• [WORK ITEM]: The records must be returned word for word.

• [DATA]:

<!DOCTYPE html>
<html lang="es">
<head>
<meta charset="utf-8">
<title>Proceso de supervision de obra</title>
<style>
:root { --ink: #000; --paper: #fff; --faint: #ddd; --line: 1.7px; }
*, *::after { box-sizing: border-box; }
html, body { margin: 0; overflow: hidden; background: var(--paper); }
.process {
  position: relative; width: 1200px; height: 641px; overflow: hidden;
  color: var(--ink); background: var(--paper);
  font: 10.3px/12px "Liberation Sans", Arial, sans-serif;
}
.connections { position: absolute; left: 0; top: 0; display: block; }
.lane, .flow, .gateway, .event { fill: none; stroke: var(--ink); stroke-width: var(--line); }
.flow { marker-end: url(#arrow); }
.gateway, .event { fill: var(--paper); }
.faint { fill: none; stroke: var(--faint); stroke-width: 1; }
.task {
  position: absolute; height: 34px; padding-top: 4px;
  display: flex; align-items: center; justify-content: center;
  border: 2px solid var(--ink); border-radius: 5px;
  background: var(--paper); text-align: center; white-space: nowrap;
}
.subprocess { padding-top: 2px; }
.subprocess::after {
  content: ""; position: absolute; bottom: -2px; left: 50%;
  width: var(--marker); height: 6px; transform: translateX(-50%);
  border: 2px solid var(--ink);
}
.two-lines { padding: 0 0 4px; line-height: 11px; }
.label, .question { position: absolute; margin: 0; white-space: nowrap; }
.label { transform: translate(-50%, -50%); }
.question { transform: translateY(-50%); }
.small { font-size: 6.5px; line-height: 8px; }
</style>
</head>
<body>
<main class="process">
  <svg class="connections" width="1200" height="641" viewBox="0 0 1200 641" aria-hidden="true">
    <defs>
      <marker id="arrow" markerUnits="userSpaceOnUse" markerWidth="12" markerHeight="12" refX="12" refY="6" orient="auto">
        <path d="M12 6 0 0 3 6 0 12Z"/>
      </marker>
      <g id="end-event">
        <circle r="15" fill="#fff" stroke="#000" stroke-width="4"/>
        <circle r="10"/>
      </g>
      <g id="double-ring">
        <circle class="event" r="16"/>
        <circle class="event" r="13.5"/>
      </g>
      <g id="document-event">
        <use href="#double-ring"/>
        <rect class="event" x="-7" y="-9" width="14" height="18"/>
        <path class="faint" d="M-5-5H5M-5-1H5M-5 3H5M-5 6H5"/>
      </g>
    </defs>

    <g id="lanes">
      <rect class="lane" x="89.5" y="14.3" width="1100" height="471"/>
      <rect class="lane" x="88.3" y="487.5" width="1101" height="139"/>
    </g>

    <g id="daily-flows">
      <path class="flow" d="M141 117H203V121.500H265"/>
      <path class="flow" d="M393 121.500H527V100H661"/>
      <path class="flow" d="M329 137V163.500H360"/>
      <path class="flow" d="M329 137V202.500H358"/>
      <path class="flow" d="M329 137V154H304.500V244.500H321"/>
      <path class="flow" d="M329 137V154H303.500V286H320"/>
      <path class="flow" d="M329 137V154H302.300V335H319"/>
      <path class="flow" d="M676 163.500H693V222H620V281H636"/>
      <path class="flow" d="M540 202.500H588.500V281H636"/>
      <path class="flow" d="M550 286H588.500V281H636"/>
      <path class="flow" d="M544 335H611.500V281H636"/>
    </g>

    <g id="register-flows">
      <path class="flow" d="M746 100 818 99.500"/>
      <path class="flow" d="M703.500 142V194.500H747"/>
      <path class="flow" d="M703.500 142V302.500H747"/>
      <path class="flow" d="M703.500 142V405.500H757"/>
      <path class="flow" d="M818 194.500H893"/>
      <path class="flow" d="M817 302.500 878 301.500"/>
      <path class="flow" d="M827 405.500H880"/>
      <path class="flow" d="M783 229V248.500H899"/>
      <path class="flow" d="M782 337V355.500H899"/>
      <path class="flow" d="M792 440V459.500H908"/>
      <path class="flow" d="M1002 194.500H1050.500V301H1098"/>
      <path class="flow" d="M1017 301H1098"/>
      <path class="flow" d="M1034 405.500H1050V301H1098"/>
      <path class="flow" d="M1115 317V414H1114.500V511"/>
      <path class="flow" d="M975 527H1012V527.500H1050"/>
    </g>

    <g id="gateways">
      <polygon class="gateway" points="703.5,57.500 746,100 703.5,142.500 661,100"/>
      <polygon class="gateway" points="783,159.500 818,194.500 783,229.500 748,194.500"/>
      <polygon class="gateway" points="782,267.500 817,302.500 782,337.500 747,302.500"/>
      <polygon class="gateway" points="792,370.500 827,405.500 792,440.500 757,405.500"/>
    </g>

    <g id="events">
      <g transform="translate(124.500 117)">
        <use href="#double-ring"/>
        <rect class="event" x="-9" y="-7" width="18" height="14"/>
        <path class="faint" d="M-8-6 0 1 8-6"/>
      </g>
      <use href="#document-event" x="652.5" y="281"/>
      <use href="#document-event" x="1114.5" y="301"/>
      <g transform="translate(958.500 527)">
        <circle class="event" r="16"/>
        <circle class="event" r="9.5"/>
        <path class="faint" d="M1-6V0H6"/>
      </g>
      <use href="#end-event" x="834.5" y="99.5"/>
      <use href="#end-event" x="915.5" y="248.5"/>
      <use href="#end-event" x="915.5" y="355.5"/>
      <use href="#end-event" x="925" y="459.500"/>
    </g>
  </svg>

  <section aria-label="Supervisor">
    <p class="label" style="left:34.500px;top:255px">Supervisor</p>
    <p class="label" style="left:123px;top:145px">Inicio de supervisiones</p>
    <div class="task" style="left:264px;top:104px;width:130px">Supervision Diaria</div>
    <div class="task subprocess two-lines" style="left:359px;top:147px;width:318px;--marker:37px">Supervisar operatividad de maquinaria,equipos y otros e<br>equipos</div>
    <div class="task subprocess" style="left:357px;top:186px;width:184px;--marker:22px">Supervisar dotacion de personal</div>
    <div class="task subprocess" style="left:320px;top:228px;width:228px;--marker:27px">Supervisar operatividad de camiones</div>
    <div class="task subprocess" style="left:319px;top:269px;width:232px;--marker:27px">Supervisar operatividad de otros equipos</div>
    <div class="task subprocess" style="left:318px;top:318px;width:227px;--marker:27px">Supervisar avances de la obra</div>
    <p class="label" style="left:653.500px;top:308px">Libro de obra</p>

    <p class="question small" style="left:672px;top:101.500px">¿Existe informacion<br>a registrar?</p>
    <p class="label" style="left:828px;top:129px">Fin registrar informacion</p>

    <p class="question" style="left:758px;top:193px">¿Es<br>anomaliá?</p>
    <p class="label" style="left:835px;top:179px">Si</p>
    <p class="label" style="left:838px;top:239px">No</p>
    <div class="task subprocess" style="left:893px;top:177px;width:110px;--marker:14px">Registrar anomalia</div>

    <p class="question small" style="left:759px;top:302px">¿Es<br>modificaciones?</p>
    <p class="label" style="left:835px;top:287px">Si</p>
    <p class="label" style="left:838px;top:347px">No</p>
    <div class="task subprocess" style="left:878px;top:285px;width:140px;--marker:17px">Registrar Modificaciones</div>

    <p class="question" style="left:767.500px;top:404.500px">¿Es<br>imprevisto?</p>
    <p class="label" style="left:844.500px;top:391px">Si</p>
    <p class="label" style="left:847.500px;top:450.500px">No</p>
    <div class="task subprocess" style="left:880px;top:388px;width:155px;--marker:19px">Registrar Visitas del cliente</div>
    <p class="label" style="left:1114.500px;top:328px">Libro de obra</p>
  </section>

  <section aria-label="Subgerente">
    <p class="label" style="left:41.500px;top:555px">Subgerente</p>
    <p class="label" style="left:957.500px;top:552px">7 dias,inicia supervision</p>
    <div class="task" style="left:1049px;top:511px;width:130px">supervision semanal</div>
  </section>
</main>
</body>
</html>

• [RESPONSE TO THE EXERCISE]:
<!DOCTYPE html>
<html lang="es">
<head>
<meta charset="utf-8">
<title>Proceso de supervision de obra</title>
<style>
:root { --ink: #000; --paper: #fff; --faint: #ddd; --line: 1.7px; }
*, *::after { box-sizing: border-box; }
html, body { margin: 0; overflow: hidden; background: var(--paper); }
.process {
  position: relative; width: 1200px; height: 641px; overflow: hidden;
  color: var(--ink); background: var(--paper);
  font: 10.3px/12px "Liberation Sans", Arial, sans-serif;
}
.connections { position: absolute; left: 0; top: 0; display: block; }
.lane, .flow, .gateway, .event { fill: none; stroke: var(--ink); stroke-width: var(--line); }
.flow { marker-end: url(#arrow); }
.gateway, .event { fill: var(--paper); }
.faint { fill: none; stroke: var(--faint); stroke-width: 1; }
.task {
  position: absolute; height: 34px; padding-top: 4px;
  display: flex; align-items: center; justify-content: center;
  border: 2px solid var(--ink); border-radius: 5px;
  background: var(--paper); text-align: center; white-space: nowrap;
}
.subprocess { padding-top: 2px; }
.subprocess::after {
  content: ""; position: absolute; bottom: -2px; left: 50%;
  width: var(--marker); height: 6px; transform: translateX(-50%);
  border: 2px solid var(--ink);
}
.two-lines { padding: 0 0 4px; line-height: 11px; }
.label, .question { position: absolute; margin: 0; white-space: nowrap; }
.label { transform: translate(-50%, -50%); }
.question { transform: translateY(-50%); }
.small { font-size: 6.5px; line-height: 8px; }
</style>
</head>
<body>
<main class="process">
  <svg class="connections" width="1200" height="641" viewBox="0 0 1200 641" aria-hidden="true">
    <defs>
      <marker id="arrow" markerUnits="userSpaceOnUse" markerWidth="12" markerHeight="12" refX="12" refY="6" orient="auto">
        <path d="M12 6 0 0 3 6 0 12Z"/>
      </marker>
      <g id="end-event">
        <circle r="15" fill="#fff" stroke="#000" stroke-width="4"/>
        <circle r="10"/>
      </g>
      <g id="double-ring">
        <circle class="event" r="16"/>
        <circle class="event" r="13.5"/>
      </g>
      <g id="document-event">
        <use href="#double-ring"/>
        <rect class="event" x="-7" y="-9" width="14" height="18"/>
        <path class="faint" d="M-5-5H5M-5-1H5M-5 3H5M-5 6H5"/>
      </g>
    </defs>

    <g id="lanes">
      <rect class="lane" x="89.5" y="14.3" width="1100" height="471"/>
      <rect class="lane" x="88.3" y="487.5" width="1101" height="139"/>
    </g>

    <g id="daily-flows">
      <path class="flow" d="M141 117H203V121.500H265"/>
      <path class="flow" d="M393 121.500H527V100H661"/>
      <path class="flow" d="M329 137V163.500H360"/>
      <path class="flow" d="M329 137V202.500H358"/>
      <path class="flow" d="M329 137V154H304.500V244.500H321"/>
      <path class="flow" d="M329 137V154H303.500V286H320"/>
      <path class="flow" d="M329 137V154H302.300V335H319"/>
      <path class="flow" d="M676 163.500H693V222H620V281H636"/>
      <path class="flow" d="M540 202.500H588.500V281H636"/>
      <path class="flow" d="M550 286H588.500V281H636"/>
      <path class="flow" d="M544 335H611.500V281H636"/>
    </g>

    <g id="register-flows">
      <path class="flow" d="M746 100 818 99.500"/>
      <path class="flow" d="M703.500 142V194.500H747"/>
      <path class="flow" d="M703.500 142V302.500H747"/>
      <path class="flow" d="M703.500 142V405.500H757"/>
      <path class="flow" d="M818 194.500H893"/>
      <path class="flow" d="M817 302.500 878 301.500"/>
      <path class="flow" d="M827 405.500H880"/>
      <path class="flow" d="M783 229V248.500H899"/>
      <path class="flow" d="M782 337V355.500H899"/>
      <path class="flow" d="M792 440V459.500H908"/>
      <path class="flow" d="M1002 194.500H1050.500V301H1098"/>
      <path class="flow" d="M1017 301H1098"/>
      <path class="flow" d="M1034 405.500H1050V301H1098"/>
      <path class="flow" d="M1115 317V414H1114.500V511"/>
      <path class="flow" d="M975 527H1012V527.500H1050"/>
    </g>

    <g id="gateways">
      <polygon class="gateway" points="703.5,57.500 746,100 703.5,142.500 661,100"/>
      <polygon class="gateway" points="783,159.500 818,194.500 783,229.500 748,194.500"/>
      <polygon class="gateway" points="782,267.500 817,302.500 782,337.500 747,302.500"/>
      <polygon class="gateway" points="792,370.500 827,405.500 792,440.500 757,405.500"/>
    </g>

    <g id="events">
      <g transform="translate(124.500 117)">
        <use href="#double-ring"/>
        <rect class="event" x="-9" y="-7" width="18" height="14"/>
        <path class="faint" d="M-8-6 0 1 8-6"/>
      </g>
      <use href="#document-event" x="652.5" y="281"/>
      <use href="#document-event" x="1114.5" y="301"/>
      <g transform="translate(958.500 527)">
        <circle class="event" r="16"/>
        <circle class="event" r="9.5"/>
        <path class="faint" d="M1-6V0H6"/>
      </g>
      <use href="#end-event" x="834.5" y="99.5"/>
      <use href="#end-event" x="915.5" y="248.5"/>
      <use href="#end-event" x="915.5" y="355.5"/>
      <use href="#end-event" x="925" y="459.500"/>
    </g>
  </svg>

  <section aria-label="Supervisor">
    <p class="label" style="left:34.500px;top:255px">Supervisor</p>
    <p class="label" style="left:123px;top:145px">Inicio de supervisiones</p>
    <div class="task" style="left:264px;top:104px;width:130px">Supervision Diaria</div>
    <div class="task subprocess two-lines" style="left:359px;top:147px;width:318px;--marker:37px">Supervisar operatividad de maquinaria,equipos y otros e<br>equipos</div>
    <div class="task subprocess" style="left:357px;top:186px;width:184px;--marker:22px">Supervisar dotacion de personal</div>
    <div class="task subprocess" style="left:320px;top:228px;width:228px;--marker:27px">Supervisar operatividad de camiones</div>
    <div class="task subprocess" style="left:319px;top:269px;width:232px;--marker:27px">Supervisar operatividad de otros equipos</div>
    <div class="task subprocess" style="left:318px;top:318px;width:227px;--marker:27px">Supervisar avances de la obra</div>
    <p class="label" style="left:653.500px;top:308px">Libro de obra</p>

    <p class="question small" style="left:672px;top:101.500px">¿Existe informacion<br>a registrar?</p>
    <p class="label" style="left:828px;top:129px">Fin registrar informacion</p>

    <p class="question" style="left:758px;top:193px">¿Es<br>anomaliá?</p>
    <p class="label" style="left:835px;top:179px">Si</p>
    <p class="label" style="left:838px;top:239px">No</p>
    <div class="task subprocess" style="left:893px;top:177px;width:110px;--marker:14px">Registrar anomalia</div>

    <p class="question small" style="left:759px;top:302px">¿Es<br>modificaciones?</p>
    <p class="label" style="left:835px;top:287px">Si</p>
    <p class="label" style="left:838px;top:347px">No</p>
    <div class="task subprocess" style="left:878px;top:285px;width:140px;--marker:17px">Registrar Modificaciones</div>

    <p class="question" style="left:767.500px;top:404.500px">¿Es<br>imprevisto?</p>
    <p class="label" style="left:844.500px;top:391px">Si</p>
    <p class="label" style="left:847.500px;top:450.500px">No</p>
    <div class="task subprocess" style="left:880px;top:388px;width:155px;--marker:19px">Registrar Visitas del cliente</div>
    <p class="label" style="left:1114.500px;top:328px">Libro de obra</p>
  </section>

  <section aria-label="Subgerente">
    <p class="label" style="left:41.500px;top:555px">Subgerente</p>
    <p class="label" style="left:957.500px;top:552px">7 dias,inicia supervision</p>
    <div class="task" style="left:1049px;top:511px;width:130px">supervision semanal</div>
  </section>
</main>
</body>
</html>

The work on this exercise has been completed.